* EXCERPTED RECORDS *
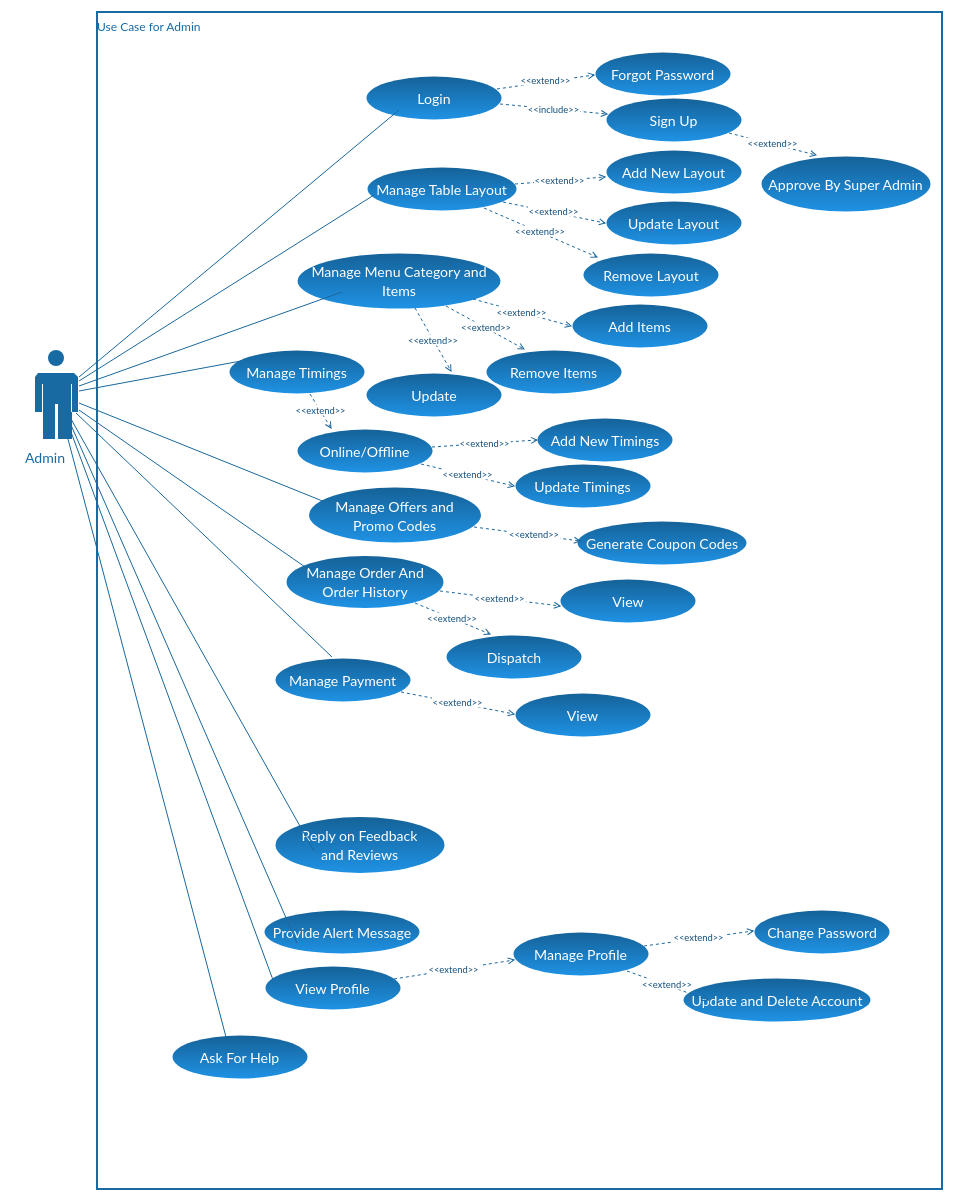
<!DOCTYPE html>
<html lang="en">
<head>
<meta charset="utf-8">
<title>Use Case for Admin</title>
<style>
:root {
  --ink: #176aa2;
  --line: #1b679b;
  --label: #124f7c;
  --node-top: #156298;
  --node-bottom: #1f92e4;
  --paper: #fff;
}
* { box-sizing: border-box; margin: 0; }
html, body { width: 953px; height: 1200px; overflow: hidden; background: var(--paper); }
.diagram {
  position: relative; width: 953px; height: 1200px; overflow: hidden;
  font-family: Lato, Carlito, sans-serif; font-size: 14.1px; line-height: 19px;
}
.boundary {
  position: absolute; left: 96px; top: 11px; width: 847px; height: 1179px;
  border: 2px solid var(--ink);
}
.boundary h1 { margin: 5px 0 0 -1px; font-size: 12px; line-height: 18px; font-weight: 400; color: var(--ink); }
.case, .tag, .actor-name {
  position: absolute; left: var(--x); top: var(--y); transform: translate(-50%, -50%);
  text-align: center; white-space: nowrap;
}
.case {
  display: flex; align-items: center; justify-content: center;
  width: var(--w, 135px); height: var(--h, 43px); border-radius: 50%;
  background: linear-gradient(var(--node-top), var(--node-bottom)); color: var(--paper);
}
.tag { padding: 0 1px; font-size: 9.4px; line-height: 11px; color: var(--label); background: var(--paper); }
.actor-name { color: var(--ink); }
.links { position: absolute; left: 0; top: 0; }
.association { fill: none; stroke: var(--line); stroke-width: 1; }
.dependency { fill: none; stroke: var(--line); stroke-width: 1; stroke-dasharray: 3 3; }
.arrowhead { fill: none; stroke: var(--line); stroke-width: 1; }
.actor { fill: var(--ink); }
</style>
</head>
<body>
<main class="diagram">
  <section class="boundary"><h1>Use Case for Admin</h1></section>

  <div class="case" style="--x:434px;--y:97.5px">Login</div>
  <div class="case" style="--x:662.5px;--y:74px">Forgot Password</div>
  <div class="case" style="--x:673.5px;--y:120px">Sign Up</div>
  <div class="case" style="--x:845.5px;--y:183.5px;--w:169px;--h:55px">Approve By Super Admin</div>

  <div class="case" style="--x:441.5px;--y:188.5px;--w:149px">Manage Table Layout</div>
  <div class="case" style="--x:673.5px;--y:171.5px">Add New Layout</div>
  <div class="case" style="--x:673.5px;--y:222.5px">Update Layout</div>
  <div class="case" style="--x:651px;--y:274.5px">Remove Layout</div>

  <div class="case" style="--x:399px;--y:280.5px;--w:203px;--h:55px">Manage Menu Category and<br>Items</div>
  <div class="case" style="--x:639.5px;--y:326px">Add Items</div>
  <div class="case" style="--x:553.5px;--y:372px">Remove Items</div>
  <div class="case" style="--x:434px;--y:394.5px">Update</div>

  <div class="case" style="--x:296.5px;--y:372px">Manage Timings</div>
  <div class="case" style="--x:364.5px;--y:451px">Online/Offline</div>
  <div class="case" style="--x:605px;--y:440px">Add New Timings</div>
  <div class="case" style="--x:582.5px;--y:486px">Update Timings</div>

  <div class="case" style="--x:394.5px;--y:515px;--w:172px;--h:55px">Manage Offers and<br>Promo Codes</div>
  <div class="case" style="--x:662px;--y:543px;--w:169px">Generate Coupon Codes</div>

  <div class="case" style="--x:365px;--y:581.5px;--w:157px;--h:52px">Manage Order And<br>Order History</div>
  <div class="case" style="--x:628px;--y:600.5px">View</div>
  <div class="case" style="--x:514px;--y:657px">Dispatch</div>

  <div class="case" style="--x:342.5px;--y:679.5px">Manage Payment</div>
  <div class="case" style="--x:582.5px;--y:714.5px">View</div>

  <div class="case" style="--x:359.5px;--y:845px;--w:169px;--h:56px">Reply on Feedback<br>and Reviews</div>
  <div class="case" style="--x:342px;--y:931.5px;--w:155px">Provide Alert Message</div>

  <div class="case" style="--x:332.5px;--y:988px">View Profile</div>
  <div class="case" style="--x:580.5px;--y:954px">Manage Profile</div>
  <div class="case" style="--x:822px;--y:931.5px">Change Password</div>
  <div class="case" style="--x:777px;--y:999.5px;--w:187px">Update and Delete Account</div>

  <div class="case" style="--x:239.5px;--y:1057px">Ask For Help</div>

  <svg class="links" width="953" height="1200" viewBox="0 0 953 1200" aria-hidden="true">
    <defs>
      <marker id="open-arrow" viewBox="0 0 8 8" refX="7" refY="4" markerWidth="8" markerHeight="8" markerUnits="userSpaceOnUse" orient="auto">
        <path class="arrowhead" d="M1 1L7 4L1 7"/>
      </marker>
    </defs>
    <g class="actor">
      <circle cx="56" cy="358" r="8"/>
      <path d="M38 373H74L78 377V412H72V439H58V404H55V439H43V412H35V377Z"/>
      <path d="M42.5 384V412M71.5 384V412" stroke="#fff"/>
    </g>
    <g class="association">
      <path d="M79 377L399 110"/>
      <path d="M79 381L374 195"/>
      <path d="M79 386L342 292"/>
      <path d="M79 391L241 361"/>
      <path d="M79 403L325 502"/>
      <path d="M79 410L308 569"/>
      <path d="M76 413L332 657"/>
      <path d="M71 419L314 851"/>
      <path d="M71 425L297 943"/>
      <path d="M71 432L273 980"/>
      <path d="M68 439L226 1037"/>
    </g>
    <g class="dependency" marker-end="url(#open-arrow)">
      <path marker-end="url(#open-arrow)" d="M497 89L594 75"/>
      <path marker-end="url(#open-arrow)" d="M500 104L607 114"/>
      <path marker-end="url(#open-arrow)" d="M729 133L816 155"/>
      <path marker-end="url(#open-arrow)" d="M515 184L605 177"/>
      <path marker-end="url(#open-arrow)" d="M503 202L605 223"/>
      <path marker-end="url(#open-arrow)" d="M484 208L597 257"/>
      <path marker-end="url(#open-arrow)" d="M473 299L571 326"/>
      <path marker-end="url(#open-arrow)" d="M446 306L524 349"/>
      <path marker-end="url(#open-arrow)" d="M415 308L451 371"/>
      <path marker-end="url(#open-arrow)" d="M310 394L331 428"/>
      <path marker-end="url(#open-arrow)" d="M432 447L537 440"/>
      <path marker-end="url(#open-arrow)" d="M421 464L514 486"/>
      <path d="M474 527L580 541"/>
      <path marker-end="url(#open-arrow)" d="M440 591L560 606"/>
      <path marker-end="url(#open-arrow)" d="M415 603L490 634"/>
      <path marker-end="url(#open-arrow)" d="M401 692L514 714"/>
      <path marker-end="url(#open-arrow)" d="M394 979L514 960"/>
      <path marker-end="url(#open-arrow)" d="M644 946L753 931"/>
      <path marker-end="url(#open-arrow)" d="M627 971L708 1000"/>
    </g>
  </svg>

  <span class="tag" style="--x:545.5px;--y:80px">&lt;&lt;extend&gt;&gt;</span>
  <span class="tag" style="--x:553.5px;--y:109px">&lt;&lt;include&gt;&gt;</span>
  <span class="tag" style="--x:772.5px;--y:143px">&lt;&lt;extend&gt;&gt;</span>
  <span class="tag" style="--x:559.5px;--y:180px">&lt;&lt;extend&gt;&gt;</span>
  <span class="tag" style="--x:553.5px;--y:211px">&lt;&lt;extend&gt;&gt;</span>
  <span class="tag" style="--x:540px;--y:231px">&lt;&lt;extend&gt;&gt;</span>
  <span class="tag" style="--x:521.5px;--y:312px">&lt;&lt;extend&gt;&gt;</span>
  <span class="tag" style="--x:486px;--y:327px">&lt;&lt;extend&gt;&gt;</span>
  <span class="tag" style="--x:433px;--y:340px">&lt;&lt;extend&gt;&gt;</span>
  <span class="tag" style="--x:320.5px;--y:410px">&lt;&lt;extend&gt;&gt;</span>
  <span class="tag" style="--x:484.5px;--y:443px">&lt;&lt;extend&gt;&gt;</span>
  <span class="tag" style="--x:467.5px;--y:474px">&lt;&lt;extend&gt;&gt;</span>
  <span class="tag" style="--x:534px;--y:534px">&lt;&lt;extend&gt;&gt;</span>
  <span class="tag" style="--x:499.5px;--y:598px">&lt;&lt;extend&gt;&gt;</span>
  <span class="tag" style="--x:452px;--y:618px">&lt;&lt;extend&gt;&gt;</span>
  <span class="tag" style="--x:457.5px;--y:702px">&lt;&lt;extend&gt;&gt;</span>
  <span class="tag" style="--x:453.5px;--y:969px">&lt;&lt;extend&gt;&gt;</span>
  <span class="tag" style="--x:698.5px;--y:937px">&lt;&lt;extend&gt;&gt;</span>
  <span class="tag" style="--x:667px;--y:984px">&lt;&lt;extend&gt;&gt;</span>

  <span class="actor-name" style="--x:45px;--y:457px">Admin</span>
</main>
</body>
</html>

* BRIEF *
Please find all lines of the entries that hold the string "Manage" and copy them.

* SOLUTION TO THIS EXERCISE *
  <div class="case" style="--x:441.5px;--y:188.5px;--w:149px">Manage Table Layout</div>
  <div class="case" style="--x:399px;--y:280.5px;--w:203px;--h:55px">Manage Menu Category and<br>Items</div>
  <div class="case" style="--x:296.5px;--y:372px">Manage Timings</div>
  <div class="case" style="--x:394.5px;--y:515px;--w:172px;--h:55px">Manage Offers and<br>Promo Codes</div>
  <div class="case" style="--x:365px;--y:581.5px;--w:157px;--h:52px">Manage Order And<br>Order History</div>
  <div class="case" style="--x:342.5px;--y:679.5px">Manage Payment</div>
  <div class="case" style="--x:580.5px;--y:954px">Manage Profile</div>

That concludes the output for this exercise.